HORATIO: Stay! speak, speak! I charge thee, speak!
With this post, I have managed to make my way through 50 lines of Hamlet. But this is not an occasion for celebrating; I just need to tuck my head down and keep analyzing, if I’m ever going to make it to 150, or 1,500. The finish line is impossibly distant.
Just a quick report today, then. Horatio repeats his earlier injunction to the Ghost, including the same word, “charge.” For someone who supposedly possesses a lot of book-smarts on the subject of the supernatural, Horatio is making a poor show. In his defense, he is harrowed, but it’s still Rhetoric 101 that if one tactic doesn’t work to needle your opponent, you should try something else.
Marcellus’s line once again functions as a sort of verbal stage direction, the kind which often helps Shakespeare’s editors to know when to insert stage directions indicating exits. In this case, though, the original versions of the script all include an explicit stage direction, although they are all a bit different. “Exit Ghost” is from Q2, whereas the First Folio reads “Exit the Ghost” — the kind of textual difference so minor and irrelevant, it’s almost embarrassing to bring it up. Its chief value is not insight into the play, but insight into the printing process; editors and typesetters in Shakespeare’s day did whatever they liked with scripts, and especially with stage directions. Nothing’s sacred.
In the First Quarto, two lines very much like these ones do appear (Horatio repeats “by heaven,” and Marcellus says “makes no answer” instead of “will not answer”), but according to the stage directions, the Ghost is already off stage. In Q1, the stage direction occurs between Marcellus’s “It is offended” and Barnardo’s “See, it stalks away” — which is a much more logical place to indicate an exit, since Barnardo’s line comments directly upon that act. It’s also a good reminder that exiting a stage takes time — the Ghost might conceivably still be exiting by the end of Marcellus’s last line, above.

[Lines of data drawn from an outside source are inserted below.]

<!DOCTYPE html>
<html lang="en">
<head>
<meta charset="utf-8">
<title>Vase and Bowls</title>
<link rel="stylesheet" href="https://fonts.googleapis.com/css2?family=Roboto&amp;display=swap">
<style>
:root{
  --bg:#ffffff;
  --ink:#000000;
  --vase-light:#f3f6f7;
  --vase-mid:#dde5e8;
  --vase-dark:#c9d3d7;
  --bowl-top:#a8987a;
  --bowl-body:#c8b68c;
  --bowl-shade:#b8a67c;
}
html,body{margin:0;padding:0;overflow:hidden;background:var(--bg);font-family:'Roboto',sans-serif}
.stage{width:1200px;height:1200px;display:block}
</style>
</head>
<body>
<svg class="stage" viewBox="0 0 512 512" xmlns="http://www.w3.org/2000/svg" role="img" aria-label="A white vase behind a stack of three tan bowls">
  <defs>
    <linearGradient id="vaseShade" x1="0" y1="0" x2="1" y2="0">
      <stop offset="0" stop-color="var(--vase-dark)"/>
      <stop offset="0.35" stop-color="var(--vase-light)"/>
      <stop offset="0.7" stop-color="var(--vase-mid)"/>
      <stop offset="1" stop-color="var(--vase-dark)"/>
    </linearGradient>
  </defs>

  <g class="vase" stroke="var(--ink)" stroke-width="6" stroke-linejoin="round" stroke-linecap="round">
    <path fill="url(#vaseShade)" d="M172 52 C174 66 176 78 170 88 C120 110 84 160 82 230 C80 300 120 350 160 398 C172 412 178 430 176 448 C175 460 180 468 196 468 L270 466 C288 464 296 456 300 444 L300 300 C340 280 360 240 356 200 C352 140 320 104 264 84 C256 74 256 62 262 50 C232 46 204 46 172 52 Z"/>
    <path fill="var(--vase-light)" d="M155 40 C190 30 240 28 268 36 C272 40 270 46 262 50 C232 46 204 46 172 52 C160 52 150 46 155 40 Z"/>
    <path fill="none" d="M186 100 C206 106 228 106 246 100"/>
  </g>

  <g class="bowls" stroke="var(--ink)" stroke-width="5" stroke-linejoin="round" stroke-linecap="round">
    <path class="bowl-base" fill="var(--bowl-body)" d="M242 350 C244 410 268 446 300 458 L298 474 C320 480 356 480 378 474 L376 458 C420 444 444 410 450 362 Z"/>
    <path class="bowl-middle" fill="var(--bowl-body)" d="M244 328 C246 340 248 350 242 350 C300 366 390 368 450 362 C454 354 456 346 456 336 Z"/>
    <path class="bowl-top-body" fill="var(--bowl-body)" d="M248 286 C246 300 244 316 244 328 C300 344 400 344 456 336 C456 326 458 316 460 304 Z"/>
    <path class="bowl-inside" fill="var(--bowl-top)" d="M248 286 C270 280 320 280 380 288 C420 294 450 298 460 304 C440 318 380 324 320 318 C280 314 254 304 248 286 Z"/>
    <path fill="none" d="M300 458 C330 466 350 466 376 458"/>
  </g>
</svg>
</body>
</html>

One prevalent theory about the First Quarto is that it came from a direct observer of the Globe’s production. It would seem to be a daunting task for a spectator, scribbling down (or memorizing?) an entire play, but Elizabethans were supposedly good at “conning” speeches, so who knows? Another theory is that the actor who played Marcellus dictated the script to a compositor, according to his best memory of the scenes (scholars accuse Marcellus of this because the scenes where he appears are closest to the Q2 version). In either case, seeing “Exit Ghost” a few lines earlier in Q1 should be a reliable indicator of original stage practice. It’s nice to have access to an accurate Ghost Tracker.